(Saved entries)
------------------------

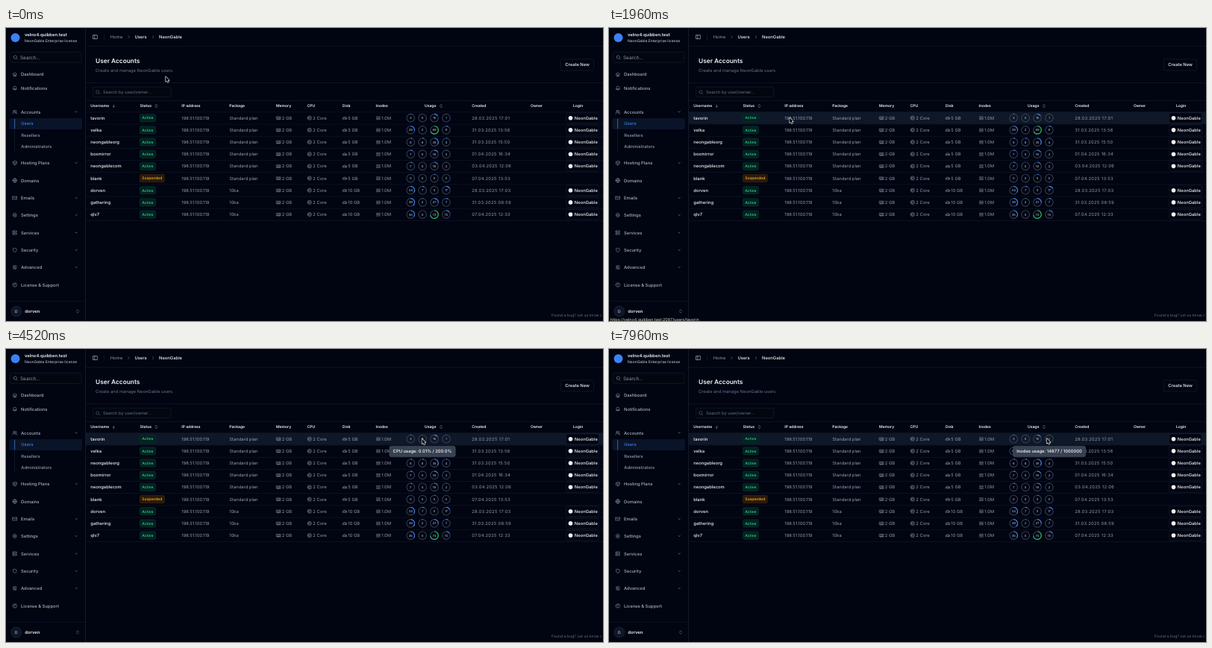
Write an HTML page with a canvas that moves like this. It is 800 px wide and 393 px high and loops after 8000 ms.

```html
<!DOCTYPE html>
<html lang="en">
<head>
<meta charset="utf-8">
<title>User Accounts</title>
<style>
  html, body { margin: 0; width: 100%; height: 100%; overflow: hidden; background: #010411; }
  canvas { display: block; width: 800px; height: 393px; }
</style>
</head>
<body>
<canvas id="stage"></canvas>
<script>
const W = 800, H = 393, LOOP = 8000;
const canvas = document.getElementById('stage');
const ctx = canvas.getContext('2d');
const ratio = window.devicePixelRatio || 1;
canvas.width = W * ratio;
canvas.height = H * ratio;

const SM = 5.83, XS = 5;
const C = {
  bg: '#010411', line: '#141c2c', edge: '#1e283a', field: '#02060f', active: '#0a1428',
  white: '#f1f5f9', text: '#cbd5e1', muted: '#929dae', dim: '#64748b',
  blue: '#3b82f6', green: '#22c55e', tip: '#374151', hover: '#0f1828', track: '#333f56'
};
const BRAND = 'NeonGable', HOST = 'velno4.quibben.test', IP = '198.51.100.119';

const ICON = {
  home: 'M3 11L12 3l9 8M5 9v12h14V9M10 21v-7h4v7',
  bell: 'M5 17V10a7 7 0 0 1 14 0v7zM3 17h18M10 21h4',
  users: 'M5 8a4 4 0 1 0 8 0a4 4 0 1 0-8 0M2 21v-3q0-4 4-4h6q4 0 4 4v3M16 4a4 4 0 0 1 0 8M18 14q4 1 4 4v3',
  plans: 'M12 2L3 7v10l9 5 9-5V7zM3 7l9 5 9-5M12 12v10',
  globe: 'M2 12a10 10 0 1 0 20 0a10 10 0 1 0-20 0M2 12h20M12 2q-9 10 0 20q9-10 0-20',
  mail: 'M2 5h20v14H2zM2 6l10 8 10-8',
  gear: 'M8 12a4 4 0 1 0 8 0a4 4 0 1 0-8 0M12 2l8 5v10l-8 5-8-5V7z',
  server: 'M3 3h18v7H3zM3 14h18v7H3zM7 6.5h1M7 17.5h1',
  shield: 'M12 2l8 3v7q0 7-8 10q-8-3-8-10V5z',
  tools: 'M3 5h10M18 5h3M13 2v6M3 12h4M11 12h10M8 9v6M3 19h11M18 19h3M15 16v6',
  help: 'M2 12a10 10 0 1 0 20 0a10 10 0 1 0-20 0M9 9q0-3 3-3t3 3q0 2-3 4M12 17v1',
  search: 'M3 11a8 8 0 1 0 16 0a8 8 0 1 0-16 0M17 17l5 5',
  panel: 'M2 3h20v18H2zM9 3v18',
  down: 'M6 9l6 6 6-6',
  right: 'M9 5l7 7-7 7',
  sort: 'M6 9l6-6 6 6M6 15l6 6 6-6',
  arrowDown: 'M12 4v15M6 13l6 6 6-6',
  memory: 'M2 6h20v11H2zM7 9v4M12 9v4M17 9v4M5 17v3M10 17v3M14 17v3M19 17v3',
  cpu: 'M2 12a10 10 0 1 0 20 0a10 10 0 1 0-20 0M8 8h8v8H8z',
  disk: 'M2 13l4-6h12l4 6v5H2zM2 13h20M16 15.5h2',
  inodes: 'M2 5h4M9 5h13M2 10h20M2 15h4M9 15h13M2 20h20'
};
for (const name in ICON) ICON[name] = new Path2D(ICON[name]);

const ROW_TOP = 112.6, ROW_H = 16.17;
const rows = [
  ['tavorin', 'Standard plan', 5, '28.03.2025 17:01', [3, 0, 15, 1]],
  ['velka', 'Standard plan', 5, '31.03.2025 13:56', [29, 2, 69, 9]],
  ['neongableorg', 'Standard plan', 5, '31.03.2025 15:50', [6, 6, 35, 4]],
  ['boxmirror', 'Standard plan', 5, '01.04.2025 16:34', [7, 0, 16, 2]],
  ['neongablecom', 'Standard plan', 5, '03.04.2025 12:06', [7, 0, 16, 2]],
  ['blank', 'Standard plan', 5, '07.04.2025 13:53', [0, 0, 5, 0]],
  ['dorven', '10ka', 10, '28.03.2025 17:03', [34, 7, 0, 17]],
  ['gathering', '10ka', 10, '31.03.2025 08:59', [39, 2, 27, 7]],
  ['qlv7', '10ka', 10, '07.04.2025 12:33', [35, 0, 73, 15]]
];
const columns = [
  ['Username', 113.3], ['Status', 179.5], ['IP address', 235.3], ['Package', 299.3],
  ['Memory', 362], ['CPU', 403.5], ['Disk', 451], ['Inodes', 495.5], ['Usage', 561],
  ['Created', 624.2], ['Owner', 703], ['Login', 760]
];
// label, centre y, icon, has chevron
const menu = [
  ['Dashboard', 62, 'home'], ['Notifications', 80.5, 'bell'], ['Accounts', 112.5, 'users', true],
  ['Hosting Plans', 181, 'plans', true], ['Domains', 204.5, 'globe'], ['Emails', 228, 'mail', true],
  ['Settings', 251, 'gear', true], ['Services', 274.5, 'server', true], ['Security', 298, 'shield', true],
  ['Advanced', 321, 'tools', true], ['License & Support', 344.5, 'help']
];
// pointer keys: time, x, y
const path = [
  [40, 214, 65.2], [800, 123.5, 120], [1660, 123.5, 120], [2500, 528, 121.5], [2760, 541.7, 120.3],
  [3920, 541.7, 120.3], [4360, 557.5, 120.5], [5600, 557.5, 120.5], [6080, 571.7, 120],
  [7280, 571.7, 120], [7760, 586.7, 120]
];
// text, centre x, top, fade-in start, fade-out start
const tips = [
  ['Manage account', 135, 99.2, 900, 1740],
  ['Memory usage: 22.81MiB / 768MiB', 542, 130.2, 2860, 4000],
  ['CPU usage: 0.01% / 200.0%', 558, 130.2, 4300, 5720],
  ['Disk usage: 0.75 GiB / 5.00 GiB', 574, 130.2, 6090, 7400],
  ['Inodes usage: 14877 / 1000000', 590, 130.2, 7700, 9000]
];

const clamp = v => Math.max(0, Math.min(1, v));
const ease = v => v * v * (3 - 2 * v);

function text(str, x, cy, size, color, weight = 400, align = 'left', spacing = 0) {
  ctx.font = `${weight} ${size}px Inter, sans-serif`;
  ctx.letterSpacing = spacing + 'px';
  ctx.textAlign = align;
  ctx.fillStyle = color;
  ctx.fillText(str, x, cy + size * 0.36);
}

function box(x, y, w, h, r, fill, stroke) {
  ctx.beginPath();
  ctx.roundRect(x, y, w, h, r);
  if (fill) { ctx.fillStyle = fill; ctx.fill(); }
  if (stroke) { ctx.strokeStyle = stroke; ctx.lineWidth = 0.5; ctx.stroke(); }
}

function rect(x, y, w, h, color) {
  ctx.fillStyle = color;
  ctx.fillRect(x, y, w, h);
}

function disc(x, y, r, color) {
  ctx.fillStyle = color;
  ctx.beginPath();
  ctx.arc(x, y, r, 0, Math.PI * 2);
  ctx.fill();
}

function icon(name, cx, cy, size, color, weight = 2) {
  ctx.save();
  ctx.translate(cx - size / 2, cy - size / 2);
  ctx.scale(size / 24, size / 24);
  ctx.strokeStyle = color;
  ctx.lineWidth = weight;
  ctx.lineCap = ctx.lineJoin = 'round';
  ctx.stroke(ICON[name]);
  ctx.restore();
}

function ring(x, y, value) {
  const start = -Math.PI / 2;
  ctx.lineWidth = 1.1;
  ctx.lineCap = 'butt';
  ctx.strokeStyle = C.track;
  ctx.beginPath();
  ctx.arc(x, y, 5.3, 0, Math.PI * 2);
  ctx.stroke();
  if (value) {
    ctx.strokeStyle = value > 60 ? C.green : C.blue;
    ctx.beginPath();
    ctx.arc(x, y, 5.3, start, start + Math.PI * 2 * value / 100);
    ctx.stroke();
  }
  text(value, x, y, 4.17, C.text, 400, 'center');
}

function sidebar() {
  disc(12.5, 13, 6, C.blue);
  text(HOST, 25, 9.3, SM, C.white, 600);
  text(BRAND + ' Enterprise license', 25, 17, XS, C.text);
  box(5.2, 32.3, 96, 14, 2.5, C.field, C.edge);
  icon('search', 12.5, 39.3, 6.5, C.muted);
  text('Search...', 19, 39.3, 6.4, C.muted);

  box(4.5, 121, 97.5, 15, 2, C.active);
  rect(11.5, 121, 0.5, 45, C.edge);
  rect(11.4, 122, 0.7, 13, C.blue);
  text('Users', 20.3, 128.3, SM, C.blue, 500);
  text('Resellers', 20.3, 143.5, SM, C.muted, 500);
  text('Administrators', 20.3, 158.6, SM, C.muted, 500);
  for (const [label, y, name, chevron] of menu) {
    icon(name, 11.8, y, 6.6, C.muted);
    text(label, 20, y, SM, '#a9b4c3', 500);
    if (chevron) icon('down', 94.2, y, 4.6, C.muted, 3);
  }

  rect(0, 366, 106.6, 0.5, C.line);
  box(6.5, 372.7, 14.6, 14.6, 7.3, '#0e1627', C.edge);
  text('D', 13.8, 380, XS, C.text, 500, 'center');
  text('dorven', 25.3, 380, SM, C.white, 600);
  icon('sort', 96, 380, 6, C.muted);
  rect(106.4, 0, 0.6, H, C.edge);
}

function header() {
  icon('panel', 119.6, 12, 6.6, C.text);
  rect(131.4, 8, 0.5, 8, C.edge);
  text('Home', 139.7, 12, SM, C.muted, 400);
  icon('right', 164.5, 12, 5.5, C.muted);
  text('Users', 172.4, 12, SM, C.white, 500);
  icon('right', 197, 12, 5.5, C.muted);
  text(BRAND, 205, 12, SM, C.white, 500);
  rect(107, 24, 693, 0.6, C.line);

  text('User Accounts', 120, 44.5, 8.33, C.white, 600);
  text(`Create and manage ${BRAND} users.`, 120, 56.5, SM, C.dim);
  box(743.3, 41.8, 44.5, 15.2, 2.5, null, C.edge);
  text('Create New', 765.6, 49.4, SM, C.white, 500, 'center');
  rect(107, 73.4, 693, 0.6, C.line);

  box(116.6, 79.2, 104.5, 13.4, 2.5, C.field, C.edge);
  icon('search', 123, 86, 6.2, C.dim);
  text('Search by user/owner...', 130, 86, SM, C.dim);
  rect(107, 97, 693, 0.6, C.line);
}

function badge(label, y, w, fill, edge, color) {
  box(179.3, y - 5.2, w, 10.4, 1.8, fill, edge);
  text(label, 179.3 + w / 2, y, XS, color, 500, 'center');
}

function table(hovered) {
  for (const [label, x] of columns) text(label, x, 104.6, XS, C.white, 600);
  icon('arrowDown', 144.3, 104.8, 4.8, C.text);
  icon('sort', 201.3, 104.6, 5.5, C.text);
  icon('sort', 583, 104.6, 5.5, C.text);

  rows.forEach(([name, plan, disk, created, usage], i) => {
    const top = ROW_TOP + i * ROW_H, y = top + ROW_H / 2;
    const suspended = i === 5;
    if (hovered && i === 0) rect(107, top, 693, ROW_H, C.hover);
    rect(107, top, 693, 0.5, C.line);
    text(name, 113.3, y, SM, C.white, 500);
    if (suspended) badge('Suspended', y, 33, '#2a1a08', '#452b0a', '#f5b133');
    else badge('Active', y, 21.2, '#03221f', '#063d35', '#34d399');
    text(IP, 235.3, y, SM, C.muted);
    text(plan, 299.3, y, SM, C.muted);
    icon('memory', 365.3, y, 6.6, C.muted);
    text('2 GB', 369.7, y, SM, C.muted);
    icon('cpu', 406.8, y, 6.4, C.muted);
    text('2 Core', 411.2, y, SM, C.muted);
    icon('disk', 454, y, 6.2, C.muted);
    text(disk + ' GB', 458.3, y, SM, C.muted);
    icon('inodes', 498.9, y, 6, C.muted);
    text('1.0M', 503.2, y, SM, C.muted);
    usage.forEach((value, k) => ring(542.2 + k * 15.9, y, value));
    text(created, 624.2, y, SM, C.muted, 400, 'left', 0.28);
    if (!suspended) {
      box(750.7, y - 6.8, 43.6, 13.6, 2.2, C.bg, C.edge);
      disc(756.5, y, 2.8, C.white);
      text(BRAND, 761.8, y, SM, C.white, 500);
    }
  });
  rect(107, ROW_TOP + rows.length * ROW_H, 693, 0.5, C.line);
  text('Found a bug? Let us know', 731, 385.6, XS, C.dim, 400, 'left', 0.08);
  icon('right', 797, 385.6, 4.5, C.dim, 3);
}

function tooltip(label, x, top, alpha) {
  ctx.globalAlpha = alpha;
  ctx.font = `500 ${SM}px Inter, sans-serif`;
  ctx.letterSpacing = '0px';
  const w = ctx.measureText(label).width + 9.6;
  box(x - w / 2, top, w, 14.4, 2.5, C.tip, '#4b5563');
  text(label, x, top + 7.2, SM, '#fff', 500, 'center');
  ctx.globalAlpha = 1;
}

function statusBar(t) {
  if (t < 820 || t >= 2520) return;
  const page = t < 2060 ? 'users/' + rows[0][0] : 'plans#Standard plan';
  ctx.globalAlpha = clamp((2540 - t) / 130);
  text(`https://${HOST}:2087/${page}`, 1.6, 391, 5.42, '#d5d2bd');
  ctx.globalAlpha = 1;
}

function pointerAt(t) {
  let from = path[0];
  for (const to of path) {
    if (t < to[0]) {
      const k = to === from ? 0 : ease(clamp((t - from[0]) / (to[0] - from[0])));
      return [from[1] + (to[1] - from[1]) * k, from[2] + (to[2] - from[2]) * k];
    }
    from = to;
  }
  return [from[1], from[2]];
}

const arrow = new Path2D('M0 0V6.7L1.6 5.3L2.7 7.8L3.9 7.3L2.8 4.9H4.9Z');
const hand = new Path2D('M-.7 0Q0-.8.7 0V2.6L3.2 3.2Q3.9 3.4 3.7 4.2L3 7.2H-.5L-2.3 4.5Q-2.2 3.5-.7 4.4Z');

function pointer(x, y, onLink) {
  ctx.save();
  ctx.translate(x, y);
  ctx.lineWidth = 1.2;
  ctx.lineJoin = 'round';
  ctx.strokeStyle = '#f5f5f5';
  ctx.fillStyle = '#05070d';
  const shape = onLink ? hand : arrow;
  ctx.stroke(shape);
  ctx.fill(shape);
  ctx.restore();
}

function draw(now) {
  const t = now % LOOP;
  const [x, y] = pointerAt(t);
  const inRow = y > ROW_TOP;
  const onLink = inRow && ((x > 113 && x < 137) || (x > 299 && x < 338));

  ctx.setTransform(ratio, 0, 0, ratio, 0, 0);
  ctx.textRendering = 'geometricPrecision';
  rect(0, 0, W, H, C.bg);
  sidebar();
  header();
  table(inRow);
  statusBar(t);
  for (const [label, tx, top, start, end] of tips) {
    const alpha = Math.min(ease(clamp((t - start) / 160)), clamp(1 - (t - end) / 140));
    if (alpha > 0) tooltip(label, tx, top, alpha);
  }
  pointer(x, y, onLink);
  requestAnimationFrame(draw);
}
requestAnimationFrame(draw);
</script>
</body>
</html>
```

------------------------

THE TASK: The answer must consist solely of the number of lines in the entries that contain the word "white".

RESPONSE TO THE EXERCISE: 11